#### SUPPLIED INFORMATION:
□ □ □ □ □
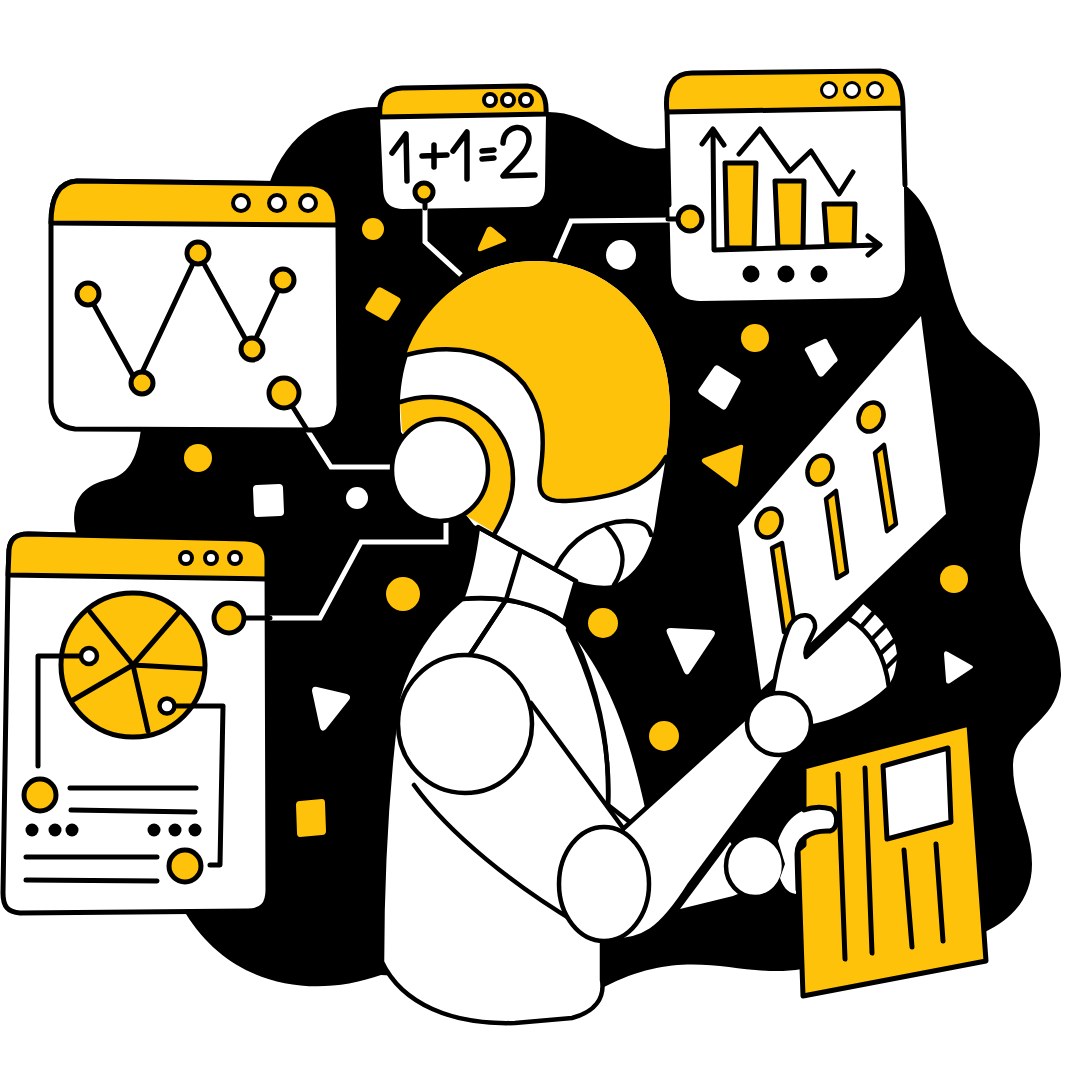
<!DOCTYPE html>
<html lang="en">
<head>
<meta charset="utf-8">
<title>Robot analysing data</title>
<style>
:root { --ink: #000; --paper: #fff; --accent: #ffc20a; }
html, body { margin: 0; background: var(--paper); }
body { width: 1072px; height: 1072px; overflow: hidden; }
svg { display: block; }
.ink { fill: var(--ink); }
.paper { fill: var(--paper); }
.accent { fill: var(--accent); }
.outlined, .line { stroke: var(--ink); stroke-width: 5; stroke-linecap: round; stroke-linejoin: round; }
.line { fill: none; }
.robot .outlined, .robot .line { stroke-width: 4.5; }
.connector { fill: none; stroke: var(--paper); stroke-width: 5; }
.node { fill: var(--accent); stroke: var(--ink); stroke-width: 5; }
.button { fill: var(--paper); stroke: var(--ink); stroke-width: 4; }
</style>
</head>
<body>
<svg width="1072" height="1072" viewBox="0 0 1072 1072" role="img" aria-label="Robot reading reports, surrounded by windows with charts">

  <path class="ink" id="backdrop" d="M269 184C288 132 328 106 380 107L546 112C598 111 615 155 666 148L904 184C950 220 938 288 972 334C998 362 1040 374 1040 434C1040 480 1020 508 1020 550C1022 610 1062 612 1061 676C1057 726 1013 726 1013 766C1013 802 1032 830 1032 864C1032 900 1010 920 985 932L802 969C740 980 690 942 604 987L381 975C310 1000 230 985 186 914L260 900V545L76 533C68 500 85 484 110 479C130 474 138 455 141 428L269 300Z"/>

  <g id="confetti">
    <g class="accent">
      <circle cx="373" cy="229" r="11"/>
      <circle cx="198" cy="458" r="14"/>
      <circle cx="403" cy="594" r="17"/>
      <circle cx="603" cy="623" r="15"/>
      <circle cx="664" cy="736" r="15"/>
      <circle cx="755" cy="338" r="14"/>
      <circle cx="954" cy="579" r="14"/>
      <path d="M376 290Q378 286 382 288L398 297Q402 299 400 302L390 318Q388 322 384 320L368 311Q364 309 366 306Z"/>
      <path d="M487 228Q490 225 493 228L505 238Q508 241 504 242L481 251Q477 252 478 248Z"/>
      <path d="M703 463Q700 460 704 458L740 445Q744 444 743 448L738 484Q737 488 734 486Z"/>
      <path d="M296 805Q296 801 300 801L322 799Q325 799 325 803L326 831Q326 835 322 835L300 837Q297 837 297 833Z"/>
    </g>
    <g class="paper">
      <circle cx="621" cy="255" r="15"/>
      <circle cx="357" cy="498" r="11"/>
      <path d="M714 367Q716 364 719 366L738 378Q742 380 740 383L727 407Q725 411 722 409L700 394Q697 391 699 389Z"/>
      <path d="M806 352Q803 349 807 347L824 339Q827 338 828 342L837 358Q839 361 835 363L823 376Q820 378 818 375Z"/>
      <path d="M253 489Q253 485 257 485L279 484Q283 484 283 488L284 512Q284 516 280 516L257 517Q254 517 254 513Z"/>
      <path d="M312 691Q312 686 317 687L347 694Q352 696 349 700L326 729Q322 733 320 728Z"/>
      <path d="M667 633Q665 628 671 628L711 630Q717 631 714 636L690 672Q687 677 684 672Z"/>
      <path d="M944 654Q944 650 948 652L971 665Q975 667 971 669L950 683Q946 685 946 680Z"/>
    </g>
  </g>

  <g id="connectors" class="connector">
    <path d="M425 205V242L461 275"/>
    <path d="M670 220L571 221L555 258"/>
    <path d="M306 428L331 467H390"/>
    <path d="M268 618H320L361 542H446V522"/>
  </g>

  <g id="line-chart-window">
    <path class="paper outlined" d="M51 223C51 195 60 182 77 181L312 184C332 186 338 200 338 225L339 405C338 422 330 430 314 430L75 429C58 427 52 417 51 402Z"/>
    <path class="accent outlined" d="M51 223C51 195 60 182 77 181L312 184C332 186 338 200 338 225Z"/>
    <g class="button" stroke-width="5"><circle cx="241" cy="203" r="8"/><circle cx="277" cy="203" r="8"/><circle cx="308" cy="203" r="8"/></g>
    <path class="line" d="M88 294L137 383L198 253L251 349L283 280M284 393L306 428"/>
    <g class="node">
      <circle cx="88" cy="294" r="11"/><circle cx="142" cy="383" r="11"/><circle cx="198" cy="253" r="11"/><circle cx="252" cy="349" r="11"/><circle cx="283" cy="280" r="11"/><circle cx="284" cy="393" r="15"/>
    </g>
  </g>

  <g id="equation-window">
    <path class="paper" d="M380 117C378 97 386 89 402 88L527 86C542 87 547 97 546 114L545 186C545 200 538 207 524 207L402 209C388 208 383 201 383 186Z"/>
    <path class="accent outlined" d="M380 117C378 97 386 89 402 88L527 86C542 87 547 97 546 114Z"/>
    <g class="button"><circle cx="490" cy="100" r="6"/><circle cx="508" cy="100" r="6"/><circle cx="526" cy="100" r="6"/></g>
    <path class="line" role="img" aria-label="1+1=2" style="stroke-width:5.5" d="M392 153L406 134L407 181M422 156L447 155M434 145V167M453 151L467 132V179M482 151L494 150M482 159L494 158M503 143C504 124 529 122 529 139C529 153 513 163 503 176L535 175"/>
    <path class="line" d="M425 192V208"/>
    <circle class="node" cx="424" cy="192" r="9"/>
  </g>

  <g id="bar-chart-window">
    <path class="paper" d="M667 112C664 86 674 73 692 73L880 71C897 72 903 85 903 108L905 270C904 289 896 297 878 298L700 301C681 300 672 292 671 275Z"/>
    <path class="accent" d="M667 112C664 86 674 73 692 73L880 71C897 72 903 85 903 108Z"/>
    <path class="line" d="M667 112C664 86 674 73 692 73L880 71C897 72 903 85 903 108L667 112L669 205M903 108L905 185"/>
    <g class="button" style="stroke-width:3"><circle cx="829" cy="90" r="7.5"/><circle cx="852" cy="90" r="7.5"/><circle cx="875" cy="90" r="7.5"/></g>
    <g class="accent outlined">
      <path d="M725 163H756L754 248H727Z"/>
      <path d="M775 181H804L803 247H778Z"/>
      <path d="M824 204H855L854 245H827Z"/>
    </g>
    <path class="line" d="M702 144L713 129L724 145M713 131L714 250L879 245M868 236L880 245L868 255M739 154L760 129L790 171L811 151L839 194L853 172"/>
    <g class="ink"><circle cx="751" cy="274" r="8.5"/><circle cx="786" cy="274" r="8.5"/><circle cx="819" cy="274" r="8.5"/></g>
    <path class="line" d="M668 219H690"/>
    <circle class="node" cx="690" cy="219" r="12"/>
  </g>

  <g id="pie-chart-window">
    <path class="paper outlined" d="M8 575L9 550C10 539 16 534 28 534L246 539C261 540 267 547 267 560L268 890C268 904 262 911 248 911L20 913C8 912 3 907 3 893Z"/>
    <path class="accent outlined" d="M8 575L9 550C10 539 16 534 28 534L246 539C261 540 267 547 267 560V579Z"/>
    <g class="button"><circle cx="186" cy="558" r="6"/><circle cx="211" cy="558" r="6"/><circle cx="235" cy="558" r="6"/></g>
    <ellipse class="node" cx="133" cy="665" rx="72" ry="72"/>
    <path class="line" d="M133 665L90 612M133 665L178 613M133 665L204 669M133 665L148 731M133 665L73 700"/>
    <path class="line" d="M89 656H38V766M167 706H223L220 865H210M229 618H270"/>
    <g class="button" style="stroke-width:4.5"><circle cx="89" cy="656" r="8"/><circle cx="167" cy="706" r="7.5"/></g>
    <path class="line" d="M70 788H196M71 810L195 812M26 857H157M26 880L157 881"/>
    <g class="node"><circle cx="229" cy="618" r="15"/><circle cx="40" cy="795" r="16"/><circle cx="185" cy="866" r="16"/></g>
    <g class="ink">
      <circle cx="32" cy="830" r="6.5"/><circle cx="55" cy="830" r="6.5"/><circle cx="72" cy="830" r="6.5"/>
      <circle cx="154" cy="830" r="6.5"/><circle cx="175" cy="830" r="6.5"/><circle cx="195" cy="830" r="6.5"/>
    </g>
  </g>

  <g id="robot" class="robot">
    <g id="far-arm">
      <path class="paper" d="M680 909L730 842L760 885L733 896Z"/>
      <ellipse class="paper outlined" cx="755" cy="866" rx="29" ry="31"/>
    </g>
    <g id="torso">
      <path class="paper" d="M570 632C611 678 631 745 645 808L620 832L560 740Z"/>
      <path class="paper outlined" d="M462 599C430 625 408 662 398 698C386 790 382 870 382 962C402 1004 452 1025 515 1023L572 1018C595 1012 605 998 602 980V930L640 830L608 805C609 755 604 712 582 655C577 644 573 636 567 625C541 604 504 596 462 599Z"/>
      <path class="line" d="M506 600L469 656M568 630C595 685 611 745 608 805"/>
    </g>
    <g id="neck">
      <path class="paper outlined" d="M478 527L576 581L564 622C537 603 500 595 462 599C471 575 475 550 478 527Z"/>
      <path class="line" d="M521 550L506 600L469 656"/>
    </g>
    <g id="head">
      <path class="paper" d="M401 432C390 322 462 261 535 261C612 261 669 322 670 405C670 450 660 485 655 525C650 552 636 576 613 585C600 587 586 584 574 580L474 525Z"/>
      <path class="accent" d="M406 355C425 298 480 261 535 261C612 261 669 322 670 405C670 428 668 444 666 457C648 488 615 498 566 501C545 502 537 495 540 474C546 435 543 410 524 384C496 351 455 342 406 355Z"/>
      <path class="line" d="M406 355C455 342 496 351 524 384C543 410 546 435 540 474C537 495 545 502 566 501C615 498 648 488 666 457"/>
      <path class="accent" d="M400 402C458 383 513 420 513 479C513 500 505 516 495 533L465 515L402 431Z"/>
      <path class="line" d="M400 402C458 383 513 420 513 479C513 500 505 516 495 533"/>
      <ellipse class="paper outlined" cx="440" cy="470" rx="48" ry="51"/>
      <path class="line" d="M478 527L576 581M556 567C571 538 598 522 627 521C642 521 649 525 651 535M606 526C626 546 627 565 614 585"/>
    </g>
    <g id="tablet">
      <path class="paper" d="M738 526L921 316L946 514L761 690Z"/>
      <g class="accent outlined">
        <ellipse cx="769" cy="523" rx="12" ry="15" transform="rotate(25 769 523)"/>
        <ellipse cx="820" cy="470" rx="12" ry="15" transform="rotate(25 820 470)"/>
        <ellipse cx="871" cy="417" rx="12" ry="15" transform="rotate(25 871 417)"/>
        <path d="M772 548L782 543L795 627L784 632Z"/>
        <path d="M826 499L836 491L847 572L837 578Z"/>
        <path d="M875 453L884 445L896 524L887 531Z"/>
      </g>
    </g>
    <g id="near-arm">
      <path class="paper outlined" d="M623 829L754 710L786 755L690 884C661 930 643 942 607 941Z"/>
      <path class="paper" d="M414 785L531 707L624 829L575 922C515 890 450 835 414 785Z"/>
      <path class="line" d="M531 703L623 828M414 785C450 835 515 886 577 923"/>
      <ellipse class="paper outlined" cx="465" cy="724" rx="67" ry="69"/>
      <ellipse class="paper outlined" cx="604" cy="884" rx="45" ry="57"/>
      <path class="paper outlined" d="M848 618L863 601C887 620 901 640 899 660C897 676 894 682 889 688Z"/>
      <path class="line" d="M861 627L875 611M872 639L887 624M881 653L895 640M886 668L899 655"/>
      <path class="paper outlined" d="M772 696C777 666 782 642 790 625C798 611 816 612 815 628C811 640 803 648 806 657L848 618C876 635 886 662 889 688C868 708 838 722 805 728Z"/>
      <ellipse class="paper outlined" cx="779" cy="724" rx="32" ry="31"/>
    </g>
  </g>

  <g id="report">
    <path class="accent outlined" d="M804 767L969 724L986 961L803 996L798 850L804 845Z"/>
    <path class="paper outlined" d="M883 766L948 748L951 822L887 839Z"/>
    <path class="line" d="M838 774L845 959M865 768L872 953M904 850L912 947M936 844L943 941"/>
    <path class="paper" d="M778 841C787 815 806 803 830 809C839 814 838 829 830 831C809 830 797 840 797 854L796 894C787 893 783 886 780 878L785 864Z"/>
    <path class="line" d="M804 810C815 806 824 807 831 809C839 814 838 829 830 831C809 830 797 840 797 854L798 890"/>
  </g>
</svg>
</body>
</html>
□ □ □ □ □
#### WHAT YOU ARE ASKED TO DO:
Above are some lines. Repeat exactly, and only, those from the line that has "696C777 666 782" through the line that has "766L948 748L951 822L887".

#### WRITTEN RESPONSE:
      <path class="paper outlined" d="M772 696C777 666 782 642 790 625C798 611 816 612 815 628C811 640 803 648 806 657L848 618C876 635 886 662 889 688C868 708 838 722 805 728Z"/>
      <ellipse class="paper outlined" cx="779" cy="724" rx="32" ry="31"/>
    </g>
  </g>

  <g id="report">
    <path class="accent outlined" d="M804 767L969 724L986 961L803 996L798 850L804 845Z"/>
    <path class="paper outlined" d="M883 766L948 748L951 822L887 839Z"/>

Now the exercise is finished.